** Opening MATERIAL PROVIDED block **

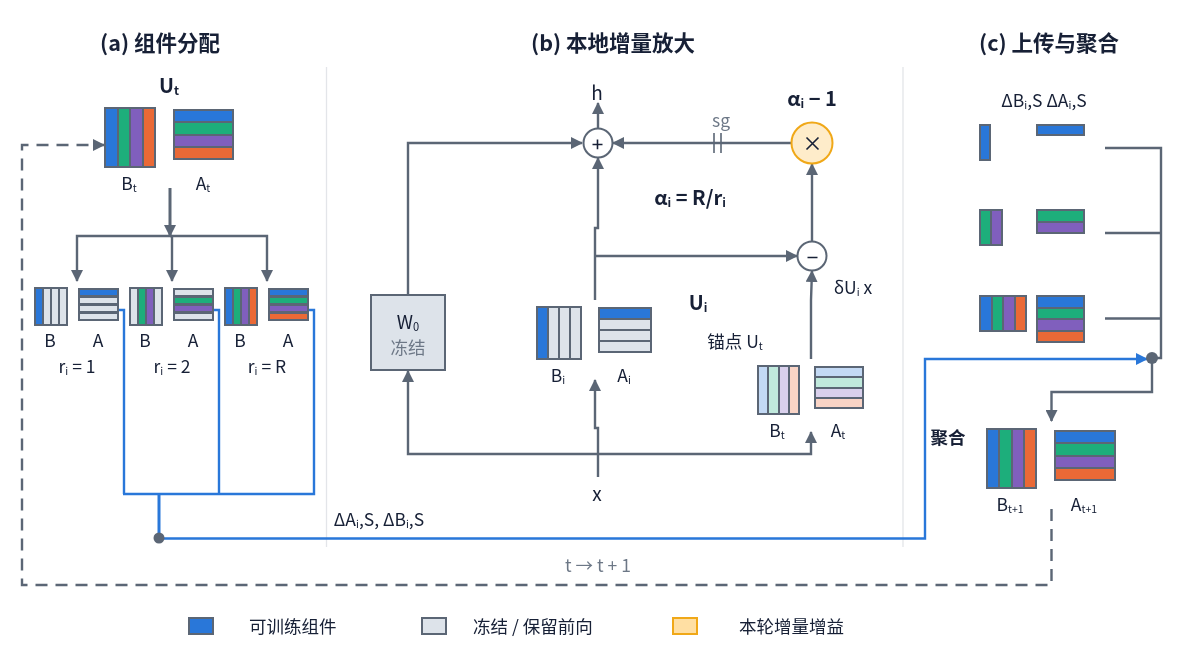
<!DOCTYPE html>
<html lang="zh-CN">
<head>
<meta charset="utf-8">
<title>组件分配、本地增量放大、上传与聚合</title>
<style>
:root {
  --ink: #172036;
  --slate: #5b6675;
  --muted: #6c7786;
  --rule: #e3e5e9;
  --blue: #2977d9;
  --green: #1dae7b;
  --purple: #805fbd;
  --orange: #ea6936;
  --frozen: #dde3ea;
  --gold: #f0a818;
  --gold-fill: #ffdfa3;
  --gold-pale: #feecca;
}
* { box-sizing: border-box; }
body { margin: 0; background: #fff; }
.diagram {
  position: relative;
  width: 1200px;
  height: 661px;
  overflow: hidden;
  background: #fff;
  color: var(--ink);
  font: 17.5px/1 "Noto Sans CJK SC", "Noto Sans", sans-serif;
}
.connectors { position: absolute; inset: 0; }
.flow { fill: none; stroke: var(--slate); stroke-width: 2.4; }
.upload { fill: none; stroke: var(--blue); stroke-width: 2.4; }
.dashed { stroke-dasharray: 12 8; }

.label, .title, .matrix, .operator, .weight {
  position: absolute;
  left: calc(var(--x) * 1px);
  top: calc(var(--y) * 1px);
  margin: 0;
}
.label, .title { transform: translate(-50%, -56%); white-space: nowrap; }
.title { font-size: 21.5px; font-weight: 700; }
.strong { font-weight: 700; font-size: 20px; }
.heavy { font-weight: 700; }
.io { font-size: 19px; }
.muted { color: var(--muted); }
sub { font-size: .6em; line-height: 0; vertical-align: -.16em; }

.matrix {
  display: flex;
  gap: 2px;
  padding: 2px;
  width: calc(var(--w) * 1px);
  height: calc(var(--h) * 1px);
  background: var(--slate);
}
.rows { flex-direction: column; }
.matrix i { flex: 1; background: var(--frozen); }
.matrix .blue { background: var(--blue); }
.matrix .green { background: var(--green); }
.matrix .purple { background: var(--purple); }
.matrix .orange { background: var(--orange); }
.mini { gap: 2.5px; }
.anchor .blue { background: #c3d9f4; }
.anchor .green { background: #c0e9dc; }
.anchor .purple { background: #d9d0ec; }
.anchor .orange { background: #f9d4c6; }

.operator {
  display: grid;
  place-items: center;
  width: 31px;
  height: 31px;
  border: 2px solid var(--slate);
  border-radius: 50%;
  background: #fff;
  transform: translate(-50%, -50%);
}
.operator svg { stroke: var(--ink); stroke-width: 1.6; }
.gain { width: 43px; height: 43px; border-color: var(--gold); background: var(--gold-pale); }
.weight {
  display: flex;
  flex-direction: column;
  align-items: center;
  justify-content: center;
  gap: 8px;
  width: 76px;
  height: 77px;
  padding-top: 2px;
  border: 2px solid var(--slate);
  background: var(--frozen);
}
.weight b { font-weight: 400; font-size: 18.5px; }

.legend {
  position: absolute;
  left: 188px;
  top: 612px;
  display: grid;
  grid-template-columns: 233px 251px auto;
  margin: 0;
  padding: 0;
  list-style: none;
}
.legend li { display: flex; align-items: center; height: 28px; white-space: nowrap; }
.legend span { width: 26px; height: 18px; border: 2px solid var(--slate); }
.legend .trainable { background: var(--blue); margin-right: 35px; }
.legend .kept { background: var(--frozen); margin-right: 26px; }
.legend .boost { background: var(--gold-fill); border-color: var(--gold); margin-right: 41px; }
</style>
</head>
<body>
<main class="diagram">
  <svg class="connectors" width="1200" height="661" viewBox="0 0 1200 661" aria-hidden="true">
    <defs>
      <marker id="arrow" markerUnits="userSpaceOnUse" markerWidth="12" markerHeight="12" refX="11" refY="6" orient="auto"><polygon points="0,0 12,6 0,12" fill="#5b6675"/></marker>
      <marker id="arrow-blue" markerUnits="userSpaceOnUse" markerWidth="12" markerHeight="12" refX="11" refY="6" orient="auto"><polygon points="0,0 12,6 0,12" fill="#2977d9"/></marker>
    </defs>
    <path d="M326.500 67V547M903 67V547" stroke="#e3e5e9" stroke-width="1.3"/>

    <g class="flow" marker-end="url(#arrow)">
      <path class="dashed" d="M1051.500 509V585H22V145H104" marker-end="url(#arrow)"/>
      <path d="M170 188V236" stroke-width="3"/>
      <path d="M172 236H77V281" marker-end="url(#arrow)"/>
      <path d="M172 236V281" marker-end="url(#arrow)"/>
      <path d="M170 236H267V281" marker-end="url(#arrow)"/>
    </g>

    <g class="flow">
      <path d="M408 295V143H582" marker-end="url(#arrow)"/>
      <path d="M791 143H613" marker-end="url(#arrow)"/>
      <path d="M714 133V153M721 133V153" stroke-width="1.600"/>
      <path d="M598 128V103" marker-end="url(#arrow)"/>
      <path d="M595 300V228H598V158" marker-end="url(#arrow)"/>
      <path d="M595 256H797" marker-end="url(#arrow)"/>
      <path d="M812 241V164" marker-end="url(#arrow)"/>
      <path d="M811 359V300L812 271" marker-end="url(#arrow)"/>
      <path d="M598 477V428H595V380" marker-end="url(#arrow)"/>
      <path d="M598 454H408V371" marker-end="url(#arrow)"/>
      <path d="M598 454H811V432" marker-end="url(#arrow)"/>
    </g>

    <g class="flow">
      <path d="M1105 148H1161V358H1152"/>
      <path d="M1105 233H1161M1105 318.500H1161"/>
      <path d="M1152 358V392H1051.500V421" marker-end="url(#arrow)"/>
    </g>

    <g class="upload">
      <path d="M118 310H124V494M213 310H219V494M308 310H314V494H123"/>
      <path d="M159 494V538" stroke-width="3"/>
      <path d="M159 538.500H925V359H1147" marker-end="url(#arrow-blue)"/>
    </g>
    <circle cx="159" cy="538" r="5.500" fill="#5b6675"/>
    <circle cx="1152" cy="358" r="6" fill="#5b6675"/>
  </svg>

  <section aria-label="组件分配">
    <h2 class="title" style="--x:160;--y:43">(a) 组件分配</h2>
    <p class="label strong" style="--x:169;--y:86">U<sub>t</sub></p>
    <div class="matrix" style="--x:104;--y:107;--w:52;--h:61"><i class="blue"></i><i class="green"></i><i class="purple"></i><i class="orange"></i></div>
    <div class="matrix rows" style="--x:173;--y:109;--w:61;--h:51"><i class="blue"></i><i class="green"></i><i class="purple"></i><i class="orange"></i></div>
    <p class="label" style="--x:129;--y:184">B<sub>t</sub></p>
    <p class="label" style="--x:203;--y:184">A<sub>t</sub></p>

    <div class="matrix mini" style="--x:34;--y:287;--w:34;--h:39"><i class="blue"></i><i></i><i></i><i></i></div>
    <div class="matrix mini rows" style="--x:78;--y:288;--w:41;--h:33"><i class="blue"></i><i></i><i></i><i></i></div>
    <p class="label" style="--x:50;--y:341">B</p>
    <p class="label" style="--x:98;--y:341">A</p>
    <p class="label" style="--x:77;--y:367">r<sub>i</sub> = 1</p>

    <div class="matrix mini" style="--x:129;--y:287;--w:34;--h:39"><i></i><i class="green"></i><i class="purple"></i><i></i></div>
    <div class="matrix mini rows" style="--x:173;--y:288;--w:41;--h:33"><i></i><i class="green"></i><i class="purple"></i><i></i></div>
    <p class="label" style="--x:145;--y:341">B</p>
    <p class="label" style="--x:193;--y:341">A</p>
    <p class="label" style="--x:172;--y:367">r<sub>i</sub> = 2</p>

    <div class="matrix mini" style="--x:224;--y:287;--w:34;--h:39"><i class="blue"></i><i class="green"></i><i class="purple"></i><i class="orange"></i></div>
    <div class="matrix mini rows" style="--x:268;--y:288;--w:41;--h:33"><i class="blue"></i><i class="green"></i><i class="purple"></i><i class="orange"></i></div>
    <p class="label" style="--x:240;--y:341">B</p>
    <p class="label" style="--x:288;--y:341">A</p>
    <p class="label" style="--x:267;--y:367">r<sub>i</sub> = R</p>
  </section>

  <section aria-label="本地增量放大">
    <h2 class="title" style="--x:613;--y:43">(b) 本地增量放大</h2>
    <p class="label io" style="--x:597;--y:93">h</p>
    <p class="label muted" style="--x:721;--y:121">sg</p>
    <p class="label strong" style="--x:812;--y:99">α<sub>i</sub> − 1</p>
    <p class="label strong" style="--x:690;--y:198">α<sub>i</sub> = R/r<sub>i</sub></p>
    <div class="operator" style="--x:597.5;--y:143"><svg width="12" height="12"><path d="M1 7H11M6 2V12"/></svg></div>
    <div class="operator gain" style="--x:812;--y:143"><svg width="16" height="16"><path d="M2 2L14 14M14 2L2 14"/></svg></div>
    <div class="operator" style="--x:812;--y:256"><svg width="12" height="12"><path d="M1 7H11"/></svg></div>
    <p class="label" style="--x:853;--y:288">δU<sub>i</sub> x</p>

    <div class="weight" style="--x:370;--y:294"><b>W<sub>0</sub></b><span class="muted">冻结</span></div>

    <p class="label strong" style="--x:698;--y:303">U<sub>i</sub></p>
    <div class="matrix mini" style="--x:536;--y:306;--w:46;--h:54"><i class="blue"></i><i></i><i></i><i></i></div>
    <div class="matrix mini rows" style="--x:598;--y:307;--w:54;--h:46"><i class="blue"></i><i></i><i></i><i></i></div>
    <p class="label" style="--x:558;--y:376">B<sub>i</sub></p>
    <p class="label" style="--x:624;--y:376">A<sub>i</sub></p>

    <p class="label" style="--x:735;--y:342">锚点 U<sub>t</sub></p>
    <div class="matrix anchor" style="--x:757;--y:365;--w:43;--h:50"><i class="blue"></i><i class="green"></i><i class="purple"></i><i class="orange"></i></div>
    <div class="matrix anchor rows" style="--x:814;--y:366;--w:50;--h:43"><i class="blue"></i><i class="green"></i><i class="purple"></i><i class="orange"></i></div>
    <p class="label" style="--x:777;--y:431">B<sub>t</sub></p>
    <p class="label" style="--x:838;--y:431">A<sub>t</sub></p>
    <p class="label io" style="--x:597;--y:494">x</p>
  </section>

  <section aria-label="上传与聚合">
    <h2 class="title" style="--x:1049;--y:43">(c) 上传与聚合</h2>
    <p class="label" style="--x:1044;--y:101">ΔB<sub>i</sub>,S ΔA<sub>i</sub>,S</p>
    <div class="matrix" style="--x:979;--y:124;--w:12;--h:37"><i class="blue"></i></div>
    <div class="matrix rows" style="--x:1036;--y:124;--w:49;--h:12"><i class="blue"></i></div>
    <div class="matrix" style="--x:979;--y:209;--w:24;--h:37"><i class="green"></i><i class="purple"></i></div>
    <div class="matrix rows" style="--x:1036;--y:209;--w:49;--h:25"><i class="green"></i><i class="purple"></i></div>
    <div class="matrix" style="--x:979;--y:295;--w:48;--h:37"><i class="blue"></i><i class="green"></i><i class="purple"></i><i class="orange"></i></div>
    <div class="matrix rows" style="--x:1036;--y:295;--w:49;--h:48"><i class="blue"></i><i class="green"></i><i class="purple"></i><i class="orange"></i></div>

    <p class="label heavy" style="--x:948;--y:438">聚合</p>
    <div class="matrix" style="--x:986;--y:428;--w:51;--h:61"><i class="blue"></i><i class="green"></i><i class="purple"></i><i class="orange"></i></div>
    <div class="matrix rows" style="--x:1054;--y:430;--w:62;--h:51"><i class="blue"></i><i class="green"></i><i class="purple"></i><i class="orange"></i></div>
    <p class="label" style="--x:1010;--y:505">B<sub>t+1</sub></p>
    <p class="label" style="--x:1084;--y:505">A<sub>t+1</sub></p>
  </section>

  <p class="label" style="--x:379;--y:520">ΔA<sub>i</sub>,S, ΔB<sub>i</sub>,S</p>
  <p class="label muted" style="--x:598;--y:566">t → t + 1</p>

  <ul class="legend">
    <li><span class="trainable"></span>可训练组件</li>
    <li><span class="kept"></span>冻结 / 保留前向</li>
    <li><span class="boost"></span>本轮增量增益</li>
  </ul>
</main>
</body>
</html>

** Closing MATERIAL PROVIDED block **

=== DIRECTIONS FOR THIS TASK ===
Go through the records and count the lines that include "color", then give only that number.

=== WRITTEN REPLY ===
4